The lines below that include "width" are to be found and copied.

═════ EXCERPTED DATA ═════

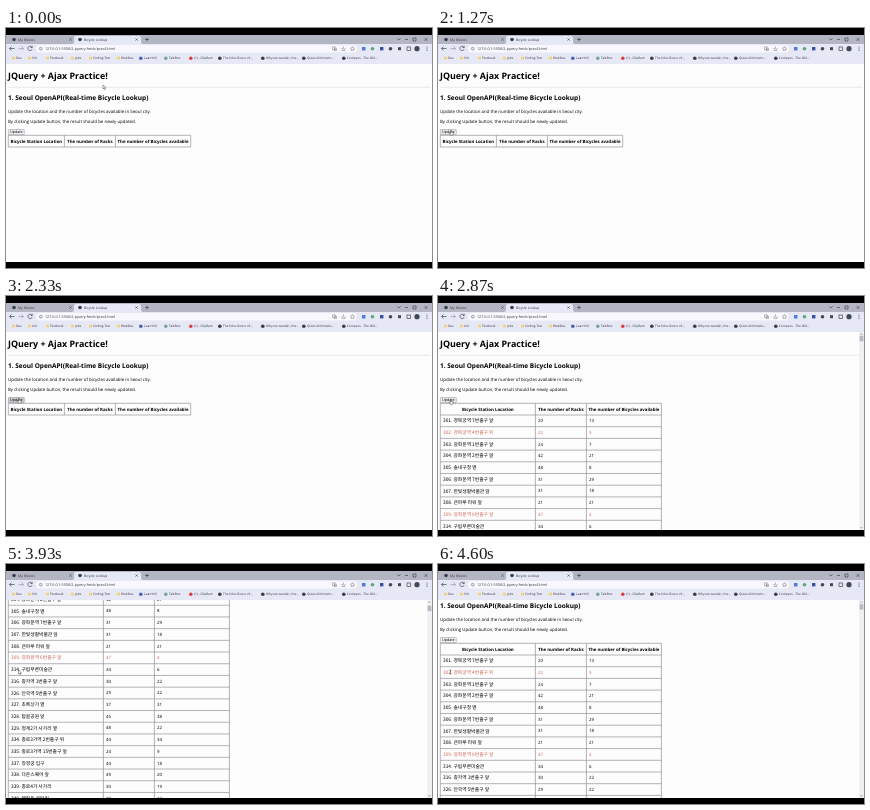
Write an HTML page that moves like this. It is 426x240 px and loops after 4.67 s.

```html
<!DOCTYPE html>
<html>
<head>
<meta charset="utf-8">
<title>Bicycle Lookup</title>
<style>
  html, body { margin: 0; width: 100%; height: 100%; overflow: hidden; background: #000; }
  svg { display: block; width: 426px; height: 240px; }
  text {
    font-family: "Open Sans", "Noto Sans CJK KR", "Noto Sans CJK", sans-serif;
    font-size: 4.4px;
    fill: #000;
    text-rendering: geometricPrecision;
    white-space: pre;
  }
  .bold { font-weight: 700; }
  .mid { text-anchor: middle; }
  .ko { font-family: "Noto Sans CJK KR", "Noto Sans CJK", sans-serif; }
  .ui { fill: #33343c; }
  .low text { fill: #d0675c; }
</style>
</head>
<body>
<svg id="stage" viewBox="0 0 426 240">
  <clipPath id="view"><rect y="36" width="426" height="198"/></clipPath>
  <g id="window"></g>
  <g clip-path="url(#view)">
    <rect y="36" width="426" height="198" fill="#fdfdfe"/>
    <g id="page"></g>
    <g id="bar"></g>
  </g>
  <g id="cursor"></g>
</svg>
<script>
const LOOP = 4670, FRAME = 1000 / 15;
const CLICK = [2130, 2470], LOADED = 2730, LEAVE = 3000, REST = 4400;
const ROW = 11.7, TOP = 107.3;
const STRIP = '#b4b5c2', TOOLBAR = '#e7e8f6';

const $ = id => document.getElementById(id);

function add(parent, tag, attrs = {}) {
  const el = document.createElementNS('http://www.w3.org/2000/svg', tag);
  for (const k in attrs) el.setAttribute(k, attrs[k]);
  parent.append(el);
  return el;
}
// y is the vertical middle of the line
function text(parent, str, x, y, size = 4.4, cls = '') {
  const el = add(parent, 'text', { x, y: y + size * 0.35, class: cls });
  el.style.fontSize = size + 'px';
  el.textContent = str;
  return el;
}
const rect = (p, x, y, width, height, fill, more) => add(p, 'rect', { x, y, width, height, fill, ...more });
const dot = (p, cx, cy, r, fill) => add(p, 'circle', { cx, cy, r, fill });
const line = (p, d, stroke = '#44464e', width = 0.7) =>
  add(p, 'path', { d, stroke, 'stroke-width': width, fill: 'none' });
const cross = (p, x, y, r) => line(p, `M${x - r} ${y - r}l${2 * r} ${2 * r}m0 ${-2 * r}l${-2 * r} ${2 * r}`);

function drawWindow(g) {
  rect(g, 0, 7, 426, 9, STRIP);
  rect(g, 0, 16, 426, 20, TOOLBAR);
  add(g, 'path', { d: 'M66 16q2 0 2-2V10q0-2 2-2H133q2 0 2 2v4q0 2 2 2z', fill: TOOLBAR });
  for (const [x, title] of [[8, 'My Movies'], [74, 'Bicycle Lookup']]) {
    dot(g, x, 11.5, 1.8, '#3b3d45');
    text(g, title, x + 4, 11.5, 3.4, 'ui');
    cross(g, x + 56.5, 11.5, 1);
  }
  line(g, 'M139 11.5h4m-2-2v4');
  line(g, 'M391.5 10.5l1.5 1.5 1.5-1.5M399 11.5h3M407 10h3v3h-3z');
  cross(g, 420, 11.5, 1.3);

  line(g, 'M8.5 20.5h-5l2-2m-2 2l2 2');
  line(g, 'M12.5 20.5h5l-2-2m2 2l-2 2', '#9a9ca6');
  line(g, 'M26 19.3a2.2 2.2 0 1 0 .2 1.8M26.2 17.8v1.7h-1.7');
  rect(g, 30, 17, 321, 7.4, '#f8f8fe', { rx: 3.7 });
  line(g, 'M33.3 20.7a1.5 1.5 0 1 0 3 0a1.5 1.5 0 1 0-3 0M34.8 20.3v1.2', '#666', 0.5);
  text(g, '127.0.0.1:5500/2-jquery-fetch/prac4.html', 39, 20.6, 3.7, 'ui');
  line(g, 'M326.5 18.8h2.8v2.8h-2.8zM328.3 20.3h2.2v2.2h-2.2z', '#777', 0.5);
  line(g, 'M336 20v2.5h3V20M337.5 21.2v-2.8', '#777', 0.5);
  line(g, 'M346.5 18.5l.7 1.4 1.5.2-1.1 1 .3 1.5-1.4-.7-1.4.7.3-1.5-1.1-1 1.5-.2z', '#777', 0.5);
  rect(g, 356, 19, 3.5, 3.5, '#4f7fd6');
  dot(g, 366.5, 20.7, 1.8, '#5aa877');
  rect(g, 374, 19, 3.4, 3.4, '#3d4fa0');
  dot(g, 384.5, 20.7, 1.8, '#44464e');
  rect(g, 392, 19.2, 3, 3, '#44464e');
  rect(g, 401, 19, 3.4, 3.4, 'none', { stroke: '#444', 'stroke-width': 0.7 });
  dot(g, 411, 20.7, 2.6, '#3e4a58');
  for (const y of [19, 20.7, 22.4]) dot(g, 421, y, 0.5, '#444');

  const folders = { Dev: 10, UIX: 26, Textbook: 44, Jobs: 69, 'Coding Test': 87, WebDev: 115 };
  for (const name in folders) {
    const x = folders[name];
    rect(g, x - 4, 28.8, 3, 2.6, '#efd477');
    text(g, name, x, 30.2, 3.2, 'ui');
  }
  const marks = [
    [138, 'Learnhill', '#4a62b5'], [163, 'TalkBox', '#74a59a'], [188, '(1) - ClipBarn', '#d9413b'],
    [217, 'The Nine Doors of...', '#3b3d45'], [260, 'Why we wander, the...', '#3b3d45'],
    [301, 'Quiet-Arithmetic...', '#3b3d45'], [341, 'Compass - The Old...', '#3b3d45']
  ];
  for (const [x, name, color] of marks) {
    dot(g, x - 3.2, 30.2, 1.8, color);
    text(g, name, x, 30.2, 3.2, 'ui');
  }
}

function grid(g, xs, rows) {
  const left = xs[0], right = xs[xs.length - 1];
  let d = '';
  for (let i = 0; i <= rows; i++) d += `M${left} ${TOP + i * ROW}H${right}`;
  for (const x of xs) d += `M${x} ${TOP}V${TOP + rows * ROW}`;
  line(g, d, '#8c8a92', 0.65);
  ['Bicycle Station Location', 'The number of Racks', 'The number of Bicycles available']
    .forEach((s, i) => text(g, s, (xs[i] + xs[i + 1]) / 2, 113.2, 4.35, 'bold mid'));
}

const stations = [
  [301, '경복궁역 7번출구 앞', 20, 13], [302, '경복궁역 4번출구 뒤', 22, 3],
  [303, '광화문역 1번출구 앞', 24, 7], [304, '광화문역 2번출구 앞', 42, 21],
  [305, '솔내구청 옆', 48, 8], [306, '광화문역 7번출구 앞', 31, 29],
  [307, '한빛생활박물관 앞', 31, 18], [308, '큰마루 타워 앞', 21, 21],
  [309, '광화문역 6번출구 앞', 47, 4], [314, '구립푸른미술관', 34, 6],
  [316, '종각역 1번출구 앞', 30, 22], [326, '안국역 5번출구 앞', 29, 22],
  [327, '초록상가 옆', 37, 31], [328, '탑골공원 앞', 45, 38],
  [329, '청계2가 사거리 옆', 48, 22], [334, '종로3가역 2번출구 뒤', 44, 34],
  [335, '종로3가역 15번출구 앞', 24, 9], [337, '창경궁 입구', 44, 18],
  [338, '다온스퀘어 앞', 49, 20], [339, '종로4가 사거리', 30, 19],
  [340, '혜화동 로터리', 20, 12], [341, '종로5가 사거리', 25, 11], [342, '동묘앞역 1번출구 뒤', 30, 14]
];

const page = $('page'), bar = $('bar'), cursor = $('cursor');
drawWindow($('window'));

text(page, 'JQuery + Ajax Practice!', 2, 48, 8.9, 'bold');
line(page, 'M2 59.2H424', '#e2e2ea', 0.8);
text(page, '1. Seoul OpenAPI(Real-time Bicycle Lookup)', 2, 70.2, 6.5, 'bold');
text(page, 'Update the location and the number of bicycles available in Seoul city.', 2, 83);
text(page, 'By clicking Update button, the result should be newly updated.', 2, 93.6);
const button = rect(page, 2.3, 101.5, 16, 5.2, '#f0f0f2', { rx: 0.6, stroke: '#8e8e94', 'stroke-width': 0.5 });
text(page, 'Update', 10.3, 104, 3.7, 'mid');

const empty = add(page, 'g'), full = add(page, 'g');
grid(empty, [2.3, 58.4, 109.4, 184.7], 1);
grid(full, [2.3, 97.4, 148.4, 223.4], stations.length + 1);
stations.forEach(([id, name, racks, bikes], i) => {
  const y = 113 + (i + 1) * ROW;
  const row = add(full, 'g', { class: bikes < 5 ? 'low' : '' });
  text(row, `${id}. ${name}`, 5, y, 4.8, 'ko');
  text(row, racks, 100, y);
  text(row, bikes, 151, y);
});

rect(bar, 421, 36, 5, 198, '#f1f1f3');
line(bar, 'M422.3 38.8l1.2-1.3 1.2 1.3M422.3 231l1.2 1.3 1.2-1.3', '#777', 0.6);
const thumb = rect(bar, 421.6, 40, 3.8, 5.5, '#b9b9c2');

const shapes = {
  arrow: add(cursor, 'path', { d: 'M0 0v4l1-.9.7 1.5.7-.3-.7-1.5h1.3z', fill: '#fff', stroke: '#222', 'stroke-width': 0.4 }),
  hand: add(cursor, 'path', { d: 'M-.4 0h.8v1.7l1.7.4v1.6l-.6 1h-2l-1.4-1.9.5-.4 1 .6z', fill: '#fff', stroke: '#222', 'stroke-width': 0.45 }),
  beam: line(cursor, 'M-.8 0h1.6M0 0v4M-.8 4h1.6', '#333', 0.5)
};

// rows of [time, value...], linear between them
const scrollSteps = [[2950, 0], [3330, 47], [3930, 124.3], [4070, 135], [4200, 124], [4600, 28], [4670, 18]];
const cursorSteps = [[0, 97, 57], [70, 95, 58], [330, 36, 93], [530, 13, 102.5], [2730, 13, 102.5], [3130, 12.5, 106]];

function at(steps, t) {
  const i = steps.findIndex(s => s[0] > t);
  if (i === 0) return steps[0].slice(1);
  if (i < 0) return steps[steps.length - 1].slice(1);
  const a = steps[i - 1], b = steps[i], k = (t - a[0]) / (b[0] - a[0]);
  return a.slice(1).map((v, n) => v + (b[n + 1] - v) * k);
}
const show = (el, on) => el.setAttribute('visibility', on ? 'visible' : 'hidden');

function render(time) {
  const t = Math.floor((time % LOOP + 5) / FRAME) * FRAME;
  const loaded = t >= LOADED - 5;
  const [scroll] = at(scrollSteps, t);
  const [x, y] = at(cursorSteps, t);
  const over = t > 460 && t < LEAVE;
  const pressed = t >= CLICK[0] && t < CLICK[1];

  page.setAttribute('transform', `translate(0 ${-scroll})`);
  show(empty, !loaded);
  show(full, loaded);
  show(bar, loaded);
  thumb.setAttribute('y', 39.8 + scroll * 0.015);
  button.setAttribute('fill', pressed ? '#cacad2' : over ? '#ebebee' : '#f0f0f2');

  const kind = over ? 'hand' : t > REST ? 'beam' : 'arrow';
  for (const k in shapes) show(shapes[k], k === kind);
  cursor.setAttribute('transform', `translate(${x} ${y})`);
}

const start = performance.now();
function tick() {
  render(performance.now() - start);
  requestAnimationFrame(tick);
}
tick();
</script>
</body>
</html>
```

═════

# OUTPUT OF THE EXERCISE:
  html, body { margin: 0; width: 100%; height: 100%; overflow: hidden; background: #000; }
  svg { display: block; width: 426px; height: 240px; }
  <clipPath id="view"><rect y="36" width="426" height="198"/></clipPath>
    <rect y="36" width="426" height="198" fill="#fdfdfe"/>
const rect = (p, x, y, width, height, fill, more) => add(p, 'rect', { x, y, width, height, fill, ...more });
const line = (p, d, stroke = '#44464e', width = 0.7) =>
  add(p, 'path', { d, stroke, 'stroke-width': width, fill: 'none' });
  rect(g, 401, 19, 3.4, 3.4, 'none', { stroke: '#444', 'stroke-width': 0.7 });
const button = rect(page, 2.3, 101.5, 16, 5.2, '#f0f0f2', { rx: 0.6, stroke: '#8e8e94', 'stroke-width': 0.5 });
  arrow: add(cursor, 'path', { d: 'M0 0v4l1-.9.7 1.5.7-.3-.7-1.5h1.3z', fill: '#fff', stroke: '#222', 'stroke-width': 0.4 }),
  hand: add(cursor, 'path', { d: 'M-.4 0h.8v1.7l1.7.4v1.6l-.6 1h-2l-1.4-1.9.5-.4 1 .6z', fill: '#fff', stroke: '#222', 'stroke-width': 0.45 }),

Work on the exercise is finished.